A month after engaging in some high-profile panda diplomacy in China, prime minister Stephen Harper is heading back to Asia, this time to talk trade with Thailand, Japan and South Korea.
The visit will seek to high-light Canada’s desire to en-gage not just China and India, which have figured prominently on the Conservative government’s agenda, but the entirety of this dynamic and fast-emerging region.
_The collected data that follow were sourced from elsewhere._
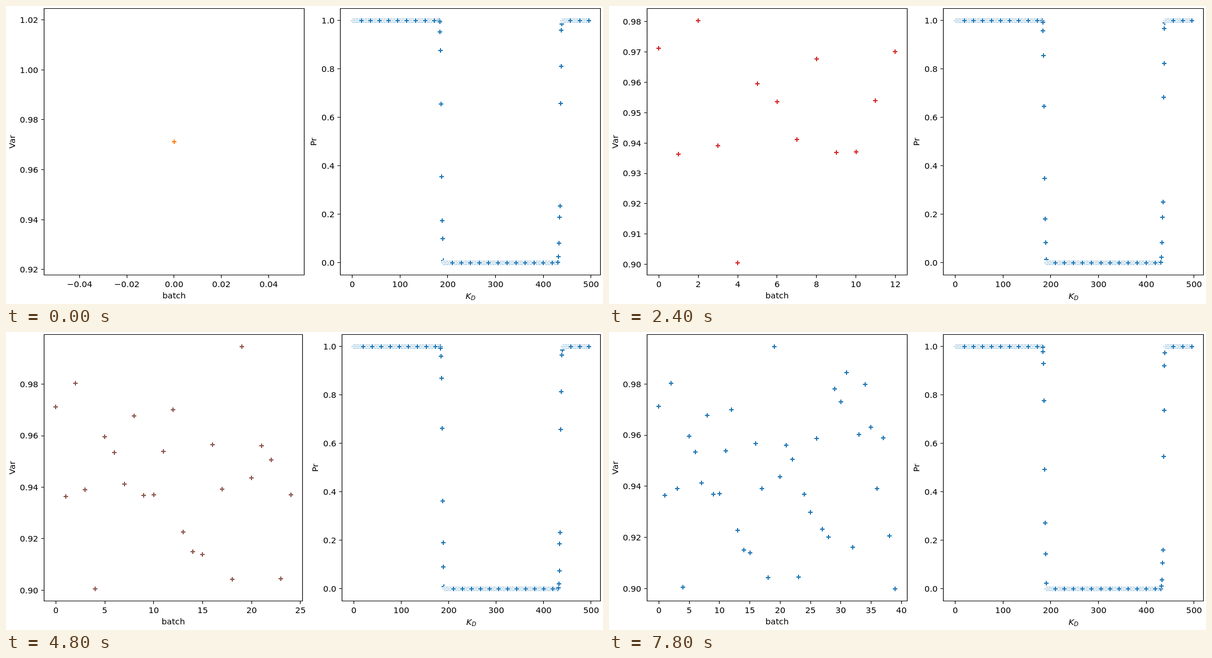
An HTML page for the animation above (8 s loop, 1058 px wide and 529 px high).

```html
<!DOCTYPE html>
<html lang="en">
<head>
<meta charset="utf-8">
<title>Variance and probability by batch</title>
<style>
  html, body { margin: 0; width: 100%; height: 100%; overflow: hidden; background: #fff; }
  svg { display: block; width: 1058px; height: 529px; }
  text { font: 14.69px "DejaVu Sans", sans-serif; }
  .axis { fill: none; stroke: #000; stroke-width: 1.18; }
  .mark { stroke: #fff; stroke-width: 1.4; paint-order: stroke; }
  .math { font-style: italic; }
</style>
</head>
<body>
<svg id="stage" viewBox="0 0 1058 529"></svg>
<script>
const STEP = 200, COUNT = 40;
const EM = 14.69, TICK = 5.14, TOP = 4.4, BOTTOM = 477.5, RIGHT = 1053.6;
const PALETTE = ['#1f77b4', '#ff7f0e', '#2ca02c', '#d62728', '#9467bd',
                 '#8c564b', '#e377c2', '#7f7f7f', '#bcbd22', '#17becf'];

// Variance per batch, in units of 0.0001 above 0.9
const VAR = [712, 364, 803, 391, 5, 595, 535, 412, 677, 368, 371, 539, 700,
  227, 150, 139, 566, 392, 43, 946, 437, 561, 505, 45, 370, 299, 586, 233,
  201, 781, 730, 844, 163, 603, 798, 632, 391, 588, 206, -1].map(v => 0.9 + v / 1e4);

// Edge probabilities in thousandths: falling from K = 183, rising from K = 431
const FALL = 183, RISE = 431;
const KEYS = [
  { n: 0,  fall: [995, 953, 876, 655, 355, 175, 100, 10], rise: [3, 25, 81, 188, 235, 658, 811, 960, 986] },
  { n: 3,  fall: [993, 957, 868, 657, 352, 190, 85, 10],  rise: [6, 24, 76, 190, 236, 677, 810, 965, 990] },
  { n: 12, fall: [992, 957, 855, 647, 349, 181, 83, 13],  rise: [3, 24, 84, 188, 252, 683, 824, 968, 990] },
  { n: 21, fall: [992, 962, 871, 673, 366, 193, 93, 11],  rise: [4, 22, 76, 185, 229, 655, 806, 965, 984] },
  { n: 28, fall: [996, 958, 865, 650, 356, 185, 90, 8],   rise: [3, 20, 73, 190, 235, 660, 822, 965, 987] },
  { n: 34, fall: [995, 970, 888, 684, 396, 208, 104, 11], rise: [3, 17, 56, 160, 215, 632, 784, 957, 986] },
  { n: 39, fall: [997, 980, 929, 776, 493, 271, 144, 23], rise: [1, 11, 37, 108, 160, 547, 736, 921, 975] }
];

const stage = document.getElementById('stage');
const crisp = v => Math.floor(v) + 0.5;
const textWidth = s => [...s].reduce((w, c) => w + (c === '.' ? 0.318 : 0.636), 0) * EM;

function limits(lo, hi) {
  if (lo === hi) {
    const d = 0.05 * (Math.abs(lo) || 1);
    lo -= d;
    hi += d;
  }
  const m = 0.05 * (hi - lo);
  return [lo - m, hi + m];
}

// At most nine intervals of a round size
function ticks([lo, hi]) {
  const raw = (hi - lo) / 9;
  const mag = 10 ** Math.floor(Math.log10(raw));
  const size = [1, 2, 2.5, 5, 10].find(s => s * mag >= raw) * mag;
  let places = 0;
  while (Math.abs(size * 10 ** places - Math.round(size * 10 ** places)) > 1e-6) places++;
  const list = [];
  for (let i = Math.ceil(lo / size - 1e-9); i * size <= hi + 1e-9; i++) {
    list.push({ value: i * size, label: (i * size).toFixed(places).replace('-', '\u2212') });
  }
  return list;
}

const given = (from, to, by, places) =>
  Array.from({ length: Math.round((to - from) / by) + 1 }, (_, i) =>
    ({ value: from + i * by, label: (from + i * by).toFixed(places) }));

function text(x, y, s, anchor = 'middle', extra = '') {
  return `<text x="${x.toFixed(2)}" y="${y.toFixed(2)}" text-anchor="${anchor}" ${extra}>${s}</text>`;
}

function plus(x, y, color) {
  return `<path class="mark" fill="${color}" d="M${Math.round(x) - 1} ${Math.round(y) - 4}` +
    'h2v3h3v2h-3v3h-2v-3h-3v-2h3z"/>';
}

function panel(left, width, xlim, ylim, xticks, yticks, xname, yname) {
  const X = v => left + (v - xlim[0]) / (xlim[1] - xlim[0]) * width;
  const Y = v => BOTTOM - (v - ylim[0]) / (ylim[1] - ylim[0]) * (BOTTOM - TOP);
  const l = crisp(left), r = crisp(left + width), t = crisp(TOP), b = crisp(BOTTOM);
  let lines = `M${l} ${t}H${r}V${b}H${l}Z`, labels = '';
  for (const k of xticks) {
    lines += `M${crisp(X(k.value))} ${b}v${TICK}`;
    labels += text(X(k.value), 499.3, k.label);
  }
  for (const k of yticks) {
    lines += `M${l} ${crisp(Y(k.value))}h${-TICK}`;
    labels += text(left - 2 * TICK, Y(k.value) + 5.4, k.label, 'end');
  }
  const widest = Math.max(...yticks.map(k => textWidth(k.label)));
  const nx = left - 2 * TICK - widest - 8.94, ny = (TOP + BOTTOM) / 2;
  labels += xname(left + width / 2);
  labels += text(nx, ny, yname, 'middle', `transform="rotate(-90 ${nx} ${ny})"`);
  return { X, Y, frame: `<path class="axis" d="${lines}"/>${labels}` };
}

function edges(n) {
  const i = Math.max(1, KEYS.findIndex(k => k.n >= n));
  const a = KEYS[i - 1], b = KEYS[i], f = (n - a.n) / (b.n - a.n);
  const mix = side => a[side].map((v, j) => (v + (b[side][j] - v) * f) / 1000);
  return { fall: mix('fall'), rise: mix('rise') };
}

function probability(k, { fall, rise }) {
  if (k < FALL) return 1;
  if (k < FALL + fall.length) return fall[k - FALL];
  if (k < RISE) return 0;
  if (k < RISE + rise.length) return rise[k - RISE];
  return 1;
}

function draw(n) {
  const data = VAR.slice(0, n + 1);
  const xlim = limits(0, n), ylim = limits(Math.min(...data), Math.max(...data));
  const xt = ticks(xlim), yt = ticks(ylim);

  // Both panels share the width left over by the labels
  const left = 34.8 + Math.max(...yt.map(k => textWidth(k.label)));
  const last = xt[xt.length - 1];
  const room = RIGHT - left - 64.4;
  const spare = (xlim[1] - last.value) / (xlim[1] - xlim[0]) * room / 2;
  const over = Math.max(0, textWidth(last.label) / 2 - spare);
  const width = (room - over) / 2;

  const a = panel(left, width, xlim, ylim, xt, yt, x => text(x, 519, 'batch'), 'Var');
  const b = panel(RIGHT - width, width, limits(0, 495), limits(0, 1),
    given(0, 500, 100, 0), given(0, 1, 0.2, 1),
    x => text(x, 520, 'K<tspan font-size="10.28" dy="2.4">D</tspan>', 'middle', 'class="math"'), 'Pr');

  let marks = data.map((v, i) => plus(a.X(i), a.Y(v), PALETTE[(n + 1) % 10])).join('');
  const p = edges(n);
  const dot = (k, v) => plus(b.X(k), b.Y(v), PALETTE[0]);
  for (let k = 0; k <= 495; k++) marks += dot(k, probability(k, p));
  for (let i = 1; i <= 26; i++) {
    if (i !== 10 && i !== 23) marks += dot(i * 495 / 26, i > 10 && i < 23 ? 0 : 1);
  }
  stage.innerHTML = marks + a.frame + b.frame;
}

let shown = -1;
function tick() {
  const n = Math.floor(performance.now() / STEP) % COUNT;
  if (n !== shown) draw(shown = n);
  requestAnimationFrame(tick);
}
tick();
</script>
</body>
</html>
```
As with China, a prime focus will be about getting Canadian oil and gas to one of the most energy-hungry parts of the world.
Harper will begin this latest swing through Asia by touching down in Bangkok on Thursday, where he will be greeted by a Thai government eager to expand trade ties with Canada.
“We see the potential in Canada, and Canada sees the potential in Thailand as well,” said an official from the Thai Embassy in Ottawa. “Canada holds big promises for the Thai economy.”
Harper and his Thai counter-part are expected to announce the launch of a study that will assess the feasibility of a free-trade agreement between Canada and Thailand.
The Canadian hope is that a deal with Thailand will offer a springboard for the expansion of trade relations with the rest of the 10-country Association of South East Asian Nations, of which Thailand is a member.
With a combined population of 601 million and including a number of countries that have seen strong economic growth in recent years, Asean is be-coming an economic prize for developed countries seeking new markets.
Similarly, Harper is expected to announce the launch of free-trade talks with Japan and the lifting of a ban on certain Canadian beef exports when he meets Japanese officials in Tokyo on Sunday.
Both announcements will be held up as victories for Canada, particularly as Japan is the world’s third-largest economy after the US and China.
Japan’s commitment to trade talks is a bit suspect, as it has refused to indicate whether it plans to move ahead with the opening up of its agriculture industry, said Asia Pacific Foundation of Canada president Yuen Pau Woo.
The real potential, said Woo, is Canada’s role in helping Japan resolve how to power its economy after last year’s Fukushima crisis cast doubt on the future of nuclear power.
One of the early favourites to emerge, he said, is liquefied natural gas, of which Canada is an emerging powerhouse.
Japan is paying a steep price for gas from Qatar, Brunei and Australia when the price in North America is much lower, Woo said. Similar potential exists in South Korea, which is Harper’s final stop.
“The near-term potential is not China, which every-one seems to be so fixated on,” Woo said, “but it’s Japan and Korea. And it’s not oil, it’s natural gas.”